Pictures paired with source code
++++++++
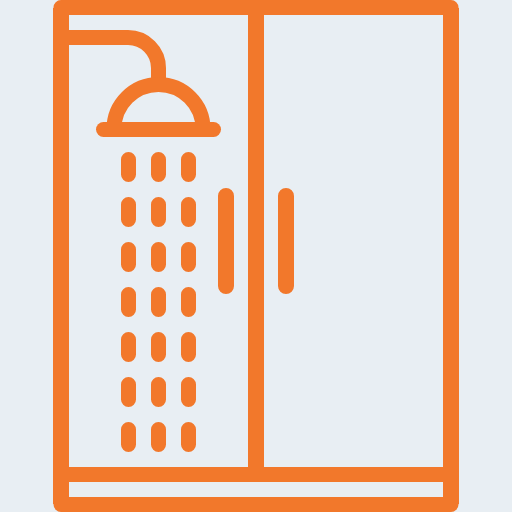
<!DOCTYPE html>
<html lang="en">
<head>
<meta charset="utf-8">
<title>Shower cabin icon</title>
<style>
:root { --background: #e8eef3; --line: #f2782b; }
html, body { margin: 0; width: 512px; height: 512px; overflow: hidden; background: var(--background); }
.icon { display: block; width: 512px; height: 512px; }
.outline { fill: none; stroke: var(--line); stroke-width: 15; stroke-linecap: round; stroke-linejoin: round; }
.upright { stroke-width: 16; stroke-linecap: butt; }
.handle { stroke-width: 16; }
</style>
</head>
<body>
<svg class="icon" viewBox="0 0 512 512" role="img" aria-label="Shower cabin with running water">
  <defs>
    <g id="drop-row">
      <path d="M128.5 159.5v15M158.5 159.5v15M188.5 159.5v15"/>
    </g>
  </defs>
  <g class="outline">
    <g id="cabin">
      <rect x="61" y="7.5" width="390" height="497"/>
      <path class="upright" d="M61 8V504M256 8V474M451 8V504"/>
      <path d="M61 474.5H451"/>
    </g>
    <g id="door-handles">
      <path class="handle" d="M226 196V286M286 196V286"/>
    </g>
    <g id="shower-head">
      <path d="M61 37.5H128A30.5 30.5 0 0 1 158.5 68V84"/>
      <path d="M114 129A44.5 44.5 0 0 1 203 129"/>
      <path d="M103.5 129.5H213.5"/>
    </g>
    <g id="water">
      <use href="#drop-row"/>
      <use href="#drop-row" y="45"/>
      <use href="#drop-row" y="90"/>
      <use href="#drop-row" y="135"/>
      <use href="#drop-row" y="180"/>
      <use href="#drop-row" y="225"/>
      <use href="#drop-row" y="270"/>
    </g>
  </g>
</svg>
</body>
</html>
++++++++
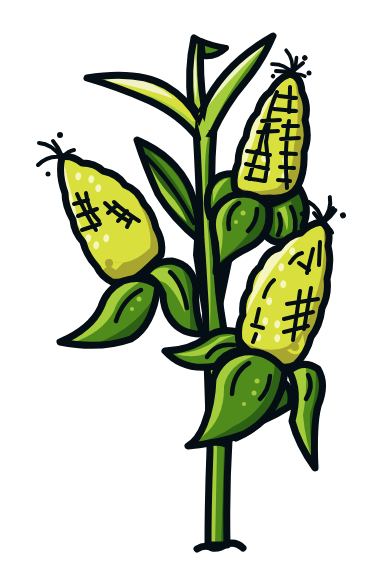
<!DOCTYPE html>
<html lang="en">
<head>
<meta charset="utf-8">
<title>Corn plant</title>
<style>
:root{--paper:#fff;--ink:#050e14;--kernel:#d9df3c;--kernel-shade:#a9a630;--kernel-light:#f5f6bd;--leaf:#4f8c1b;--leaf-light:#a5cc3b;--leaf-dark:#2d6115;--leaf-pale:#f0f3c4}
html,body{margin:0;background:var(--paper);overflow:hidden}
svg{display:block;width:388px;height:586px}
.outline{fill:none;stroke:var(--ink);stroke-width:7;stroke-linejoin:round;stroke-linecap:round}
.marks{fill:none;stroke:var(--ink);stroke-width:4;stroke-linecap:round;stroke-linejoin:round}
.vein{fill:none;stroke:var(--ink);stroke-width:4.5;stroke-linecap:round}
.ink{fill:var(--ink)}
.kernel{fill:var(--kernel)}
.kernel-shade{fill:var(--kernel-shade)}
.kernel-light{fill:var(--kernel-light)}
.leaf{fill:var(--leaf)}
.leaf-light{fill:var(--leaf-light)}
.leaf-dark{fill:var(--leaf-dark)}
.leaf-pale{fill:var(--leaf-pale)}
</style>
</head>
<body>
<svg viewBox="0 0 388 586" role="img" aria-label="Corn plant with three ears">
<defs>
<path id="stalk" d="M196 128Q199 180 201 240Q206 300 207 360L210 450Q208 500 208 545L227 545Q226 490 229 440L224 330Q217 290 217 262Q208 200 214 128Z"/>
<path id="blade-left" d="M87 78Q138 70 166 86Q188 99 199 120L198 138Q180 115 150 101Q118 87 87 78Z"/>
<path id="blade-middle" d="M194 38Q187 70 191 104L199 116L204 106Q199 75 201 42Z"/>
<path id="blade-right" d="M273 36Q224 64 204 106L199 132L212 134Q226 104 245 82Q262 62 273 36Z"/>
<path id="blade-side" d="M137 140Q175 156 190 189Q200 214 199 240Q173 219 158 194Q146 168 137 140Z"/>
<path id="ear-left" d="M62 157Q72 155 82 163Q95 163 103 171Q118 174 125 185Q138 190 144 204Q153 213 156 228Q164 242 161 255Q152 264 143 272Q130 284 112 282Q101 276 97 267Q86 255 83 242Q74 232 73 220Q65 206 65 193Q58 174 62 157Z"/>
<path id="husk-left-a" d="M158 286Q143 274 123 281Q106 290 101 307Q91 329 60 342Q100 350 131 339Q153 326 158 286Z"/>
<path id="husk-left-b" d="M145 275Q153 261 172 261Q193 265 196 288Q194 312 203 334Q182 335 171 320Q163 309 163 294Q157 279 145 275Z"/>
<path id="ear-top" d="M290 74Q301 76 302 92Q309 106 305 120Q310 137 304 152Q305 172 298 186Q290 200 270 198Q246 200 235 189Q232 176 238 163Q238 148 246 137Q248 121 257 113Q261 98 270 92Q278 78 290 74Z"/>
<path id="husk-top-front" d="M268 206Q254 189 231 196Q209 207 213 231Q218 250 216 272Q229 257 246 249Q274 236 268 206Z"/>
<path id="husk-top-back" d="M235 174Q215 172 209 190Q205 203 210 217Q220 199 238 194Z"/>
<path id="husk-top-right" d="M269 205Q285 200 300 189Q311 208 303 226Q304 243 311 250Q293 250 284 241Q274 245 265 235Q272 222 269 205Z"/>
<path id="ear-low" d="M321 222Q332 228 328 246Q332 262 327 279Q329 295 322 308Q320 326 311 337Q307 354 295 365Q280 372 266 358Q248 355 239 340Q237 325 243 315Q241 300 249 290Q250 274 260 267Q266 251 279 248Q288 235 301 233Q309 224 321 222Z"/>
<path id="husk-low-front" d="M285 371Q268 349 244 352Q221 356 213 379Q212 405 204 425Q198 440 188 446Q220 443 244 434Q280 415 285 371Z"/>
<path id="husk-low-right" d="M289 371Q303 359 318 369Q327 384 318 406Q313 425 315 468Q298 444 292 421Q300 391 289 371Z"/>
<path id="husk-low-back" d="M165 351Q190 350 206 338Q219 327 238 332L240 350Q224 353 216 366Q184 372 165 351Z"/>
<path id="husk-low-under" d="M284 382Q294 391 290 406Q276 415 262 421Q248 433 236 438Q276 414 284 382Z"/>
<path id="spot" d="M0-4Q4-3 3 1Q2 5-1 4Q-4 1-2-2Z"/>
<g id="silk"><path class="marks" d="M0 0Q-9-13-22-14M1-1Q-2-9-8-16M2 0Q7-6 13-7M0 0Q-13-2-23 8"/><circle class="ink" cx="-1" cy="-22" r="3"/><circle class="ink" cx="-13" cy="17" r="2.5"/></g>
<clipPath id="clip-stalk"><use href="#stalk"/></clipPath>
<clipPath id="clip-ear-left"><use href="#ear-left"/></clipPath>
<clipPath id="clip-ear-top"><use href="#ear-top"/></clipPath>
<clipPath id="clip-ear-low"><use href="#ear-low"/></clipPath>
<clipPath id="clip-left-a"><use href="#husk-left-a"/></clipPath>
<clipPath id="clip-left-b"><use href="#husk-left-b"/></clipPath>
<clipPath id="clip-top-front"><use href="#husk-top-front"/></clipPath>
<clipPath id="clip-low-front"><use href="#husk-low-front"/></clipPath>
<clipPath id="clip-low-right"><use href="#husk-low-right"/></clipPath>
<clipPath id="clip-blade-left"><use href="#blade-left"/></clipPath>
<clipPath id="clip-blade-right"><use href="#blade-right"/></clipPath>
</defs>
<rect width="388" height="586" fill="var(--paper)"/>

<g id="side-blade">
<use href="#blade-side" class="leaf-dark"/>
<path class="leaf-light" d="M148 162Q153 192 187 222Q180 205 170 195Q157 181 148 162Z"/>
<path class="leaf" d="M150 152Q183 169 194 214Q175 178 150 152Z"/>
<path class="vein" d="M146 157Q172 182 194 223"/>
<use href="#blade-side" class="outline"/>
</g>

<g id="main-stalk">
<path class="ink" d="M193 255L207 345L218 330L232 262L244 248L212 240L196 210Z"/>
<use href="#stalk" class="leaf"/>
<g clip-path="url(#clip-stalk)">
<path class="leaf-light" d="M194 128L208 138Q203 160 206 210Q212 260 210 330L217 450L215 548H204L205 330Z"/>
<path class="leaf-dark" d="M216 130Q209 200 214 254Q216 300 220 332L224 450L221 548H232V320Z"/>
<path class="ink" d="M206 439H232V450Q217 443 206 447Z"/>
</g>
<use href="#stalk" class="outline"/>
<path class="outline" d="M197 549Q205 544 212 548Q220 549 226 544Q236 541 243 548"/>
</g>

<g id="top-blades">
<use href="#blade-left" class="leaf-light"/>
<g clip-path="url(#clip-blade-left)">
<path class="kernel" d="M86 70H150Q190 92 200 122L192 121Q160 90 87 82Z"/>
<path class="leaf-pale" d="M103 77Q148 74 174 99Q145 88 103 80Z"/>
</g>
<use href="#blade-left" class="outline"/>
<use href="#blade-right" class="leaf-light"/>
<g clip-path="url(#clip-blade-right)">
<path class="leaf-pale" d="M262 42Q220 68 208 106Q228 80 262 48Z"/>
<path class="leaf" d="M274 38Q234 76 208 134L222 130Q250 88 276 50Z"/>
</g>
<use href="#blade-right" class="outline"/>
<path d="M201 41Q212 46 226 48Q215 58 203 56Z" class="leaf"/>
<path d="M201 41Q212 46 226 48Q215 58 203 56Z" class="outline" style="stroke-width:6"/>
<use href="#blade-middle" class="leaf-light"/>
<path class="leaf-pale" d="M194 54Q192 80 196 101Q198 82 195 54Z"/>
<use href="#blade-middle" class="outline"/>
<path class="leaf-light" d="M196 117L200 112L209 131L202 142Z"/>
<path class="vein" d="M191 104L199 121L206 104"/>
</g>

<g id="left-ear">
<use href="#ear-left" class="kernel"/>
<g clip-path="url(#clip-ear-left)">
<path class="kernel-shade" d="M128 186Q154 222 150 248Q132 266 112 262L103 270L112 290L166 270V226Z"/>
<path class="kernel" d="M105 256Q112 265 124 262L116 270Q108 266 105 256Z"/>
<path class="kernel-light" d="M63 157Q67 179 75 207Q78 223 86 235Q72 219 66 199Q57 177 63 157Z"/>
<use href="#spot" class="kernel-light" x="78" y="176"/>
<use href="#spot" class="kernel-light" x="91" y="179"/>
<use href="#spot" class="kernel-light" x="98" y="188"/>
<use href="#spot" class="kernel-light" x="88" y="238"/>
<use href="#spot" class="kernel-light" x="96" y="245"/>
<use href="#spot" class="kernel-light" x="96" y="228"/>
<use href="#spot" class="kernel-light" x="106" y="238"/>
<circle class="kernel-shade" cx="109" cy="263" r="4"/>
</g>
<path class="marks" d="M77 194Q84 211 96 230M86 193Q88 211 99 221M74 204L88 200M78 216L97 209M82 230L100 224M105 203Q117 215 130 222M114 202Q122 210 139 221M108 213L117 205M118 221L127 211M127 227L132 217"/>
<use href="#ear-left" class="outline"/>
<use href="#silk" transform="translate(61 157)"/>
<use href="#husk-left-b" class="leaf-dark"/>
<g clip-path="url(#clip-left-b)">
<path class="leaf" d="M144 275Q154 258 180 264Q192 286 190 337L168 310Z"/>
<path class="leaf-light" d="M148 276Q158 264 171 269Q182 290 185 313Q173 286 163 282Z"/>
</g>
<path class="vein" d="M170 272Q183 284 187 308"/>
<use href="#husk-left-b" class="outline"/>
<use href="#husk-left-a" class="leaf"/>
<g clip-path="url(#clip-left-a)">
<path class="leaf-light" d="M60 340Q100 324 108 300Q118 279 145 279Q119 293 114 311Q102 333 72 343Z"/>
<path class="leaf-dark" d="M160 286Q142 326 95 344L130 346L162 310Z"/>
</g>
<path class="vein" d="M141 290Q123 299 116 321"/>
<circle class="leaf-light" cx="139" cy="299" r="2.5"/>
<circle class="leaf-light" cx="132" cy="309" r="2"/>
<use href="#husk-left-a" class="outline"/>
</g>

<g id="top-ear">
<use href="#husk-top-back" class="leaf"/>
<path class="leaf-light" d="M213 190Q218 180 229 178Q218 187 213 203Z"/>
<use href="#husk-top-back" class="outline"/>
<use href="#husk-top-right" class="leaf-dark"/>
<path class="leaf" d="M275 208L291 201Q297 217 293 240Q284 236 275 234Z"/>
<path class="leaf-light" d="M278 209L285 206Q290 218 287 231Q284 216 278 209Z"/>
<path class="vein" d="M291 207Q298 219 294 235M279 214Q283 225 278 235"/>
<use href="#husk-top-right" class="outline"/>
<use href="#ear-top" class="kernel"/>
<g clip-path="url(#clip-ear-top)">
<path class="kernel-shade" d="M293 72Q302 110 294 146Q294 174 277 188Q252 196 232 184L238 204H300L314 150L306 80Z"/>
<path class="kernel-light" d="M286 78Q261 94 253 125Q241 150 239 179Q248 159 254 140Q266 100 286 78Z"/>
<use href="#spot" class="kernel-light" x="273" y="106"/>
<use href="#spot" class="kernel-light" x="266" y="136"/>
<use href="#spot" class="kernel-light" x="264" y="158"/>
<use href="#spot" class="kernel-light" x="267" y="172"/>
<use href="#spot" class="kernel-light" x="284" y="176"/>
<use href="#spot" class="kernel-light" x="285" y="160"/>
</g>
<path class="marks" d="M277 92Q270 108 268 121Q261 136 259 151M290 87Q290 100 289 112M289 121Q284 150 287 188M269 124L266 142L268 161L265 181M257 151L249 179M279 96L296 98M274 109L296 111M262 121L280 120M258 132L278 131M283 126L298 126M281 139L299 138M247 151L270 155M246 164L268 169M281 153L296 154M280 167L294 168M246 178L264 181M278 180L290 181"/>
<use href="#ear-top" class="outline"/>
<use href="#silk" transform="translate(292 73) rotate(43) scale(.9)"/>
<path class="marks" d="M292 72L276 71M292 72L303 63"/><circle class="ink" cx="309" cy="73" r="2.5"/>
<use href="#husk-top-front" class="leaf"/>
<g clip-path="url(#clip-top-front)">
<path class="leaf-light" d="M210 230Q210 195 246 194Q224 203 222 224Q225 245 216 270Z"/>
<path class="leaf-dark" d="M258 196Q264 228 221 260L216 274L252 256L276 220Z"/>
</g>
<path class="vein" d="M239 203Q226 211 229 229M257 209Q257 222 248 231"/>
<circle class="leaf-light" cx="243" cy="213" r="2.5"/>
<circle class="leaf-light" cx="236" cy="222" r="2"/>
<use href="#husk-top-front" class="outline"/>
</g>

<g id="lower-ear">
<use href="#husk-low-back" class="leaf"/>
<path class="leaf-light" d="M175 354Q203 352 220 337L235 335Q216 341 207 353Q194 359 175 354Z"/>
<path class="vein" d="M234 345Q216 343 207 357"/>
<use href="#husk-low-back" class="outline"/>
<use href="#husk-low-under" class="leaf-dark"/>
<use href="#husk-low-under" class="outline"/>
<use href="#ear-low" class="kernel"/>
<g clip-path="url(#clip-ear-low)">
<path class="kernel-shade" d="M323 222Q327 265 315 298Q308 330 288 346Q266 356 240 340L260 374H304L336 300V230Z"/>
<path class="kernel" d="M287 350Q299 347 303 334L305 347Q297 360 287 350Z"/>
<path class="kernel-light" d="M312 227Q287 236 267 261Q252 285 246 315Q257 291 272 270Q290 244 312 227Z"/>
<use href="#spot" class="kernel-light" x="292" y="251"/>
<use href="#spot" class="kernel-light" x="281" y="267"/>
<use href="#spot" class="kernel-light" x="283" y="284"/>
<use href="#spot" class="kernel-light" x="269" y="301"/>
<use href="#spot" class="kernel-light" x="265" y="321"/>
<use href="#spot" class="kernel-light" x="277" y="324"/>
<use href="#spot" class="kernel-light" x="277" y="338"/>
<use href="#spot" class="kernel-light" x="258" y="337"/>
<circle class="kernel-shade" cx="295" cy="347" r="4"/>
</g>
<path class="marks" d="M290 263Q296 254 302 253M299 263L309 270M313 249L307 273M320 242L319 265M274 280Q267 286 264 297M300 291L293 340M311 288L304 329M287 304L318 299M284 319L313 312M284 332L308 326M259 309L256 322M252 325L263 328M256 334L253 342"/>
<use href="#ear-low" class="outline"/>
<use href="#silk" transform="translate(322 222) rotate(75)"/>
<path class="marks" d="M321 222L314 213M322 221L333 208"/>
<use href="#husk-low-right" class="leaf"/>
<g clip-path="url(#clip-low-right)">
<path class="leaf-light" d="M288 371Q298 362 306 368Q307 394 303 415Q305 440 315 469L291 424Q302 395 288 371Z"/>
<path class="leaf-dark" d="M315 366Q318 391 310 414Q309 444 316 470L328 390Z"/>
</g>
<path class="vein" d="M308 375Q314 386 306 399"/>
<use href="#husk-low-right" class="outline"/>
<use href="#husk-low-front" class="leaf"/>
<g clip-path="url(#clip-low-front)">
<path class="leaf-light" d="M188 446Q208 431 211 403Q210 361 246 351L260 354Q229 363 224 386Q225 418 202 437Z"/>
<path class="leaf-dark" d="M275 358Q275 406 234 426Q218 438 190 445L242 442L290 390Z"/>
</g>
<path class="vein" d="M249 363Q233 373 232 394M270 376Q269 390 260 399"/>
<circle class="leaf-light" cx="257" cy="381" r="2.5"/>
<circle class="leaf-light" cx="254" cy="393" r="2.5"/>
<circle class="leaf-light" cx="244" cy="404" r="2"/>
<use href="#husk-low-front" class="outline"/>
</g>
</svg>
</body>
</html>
++++++++
WHAT TO DO:
How many lines of these entries contain "shade"? Answer with the number and nothing else.

TASK OUTPUT:
7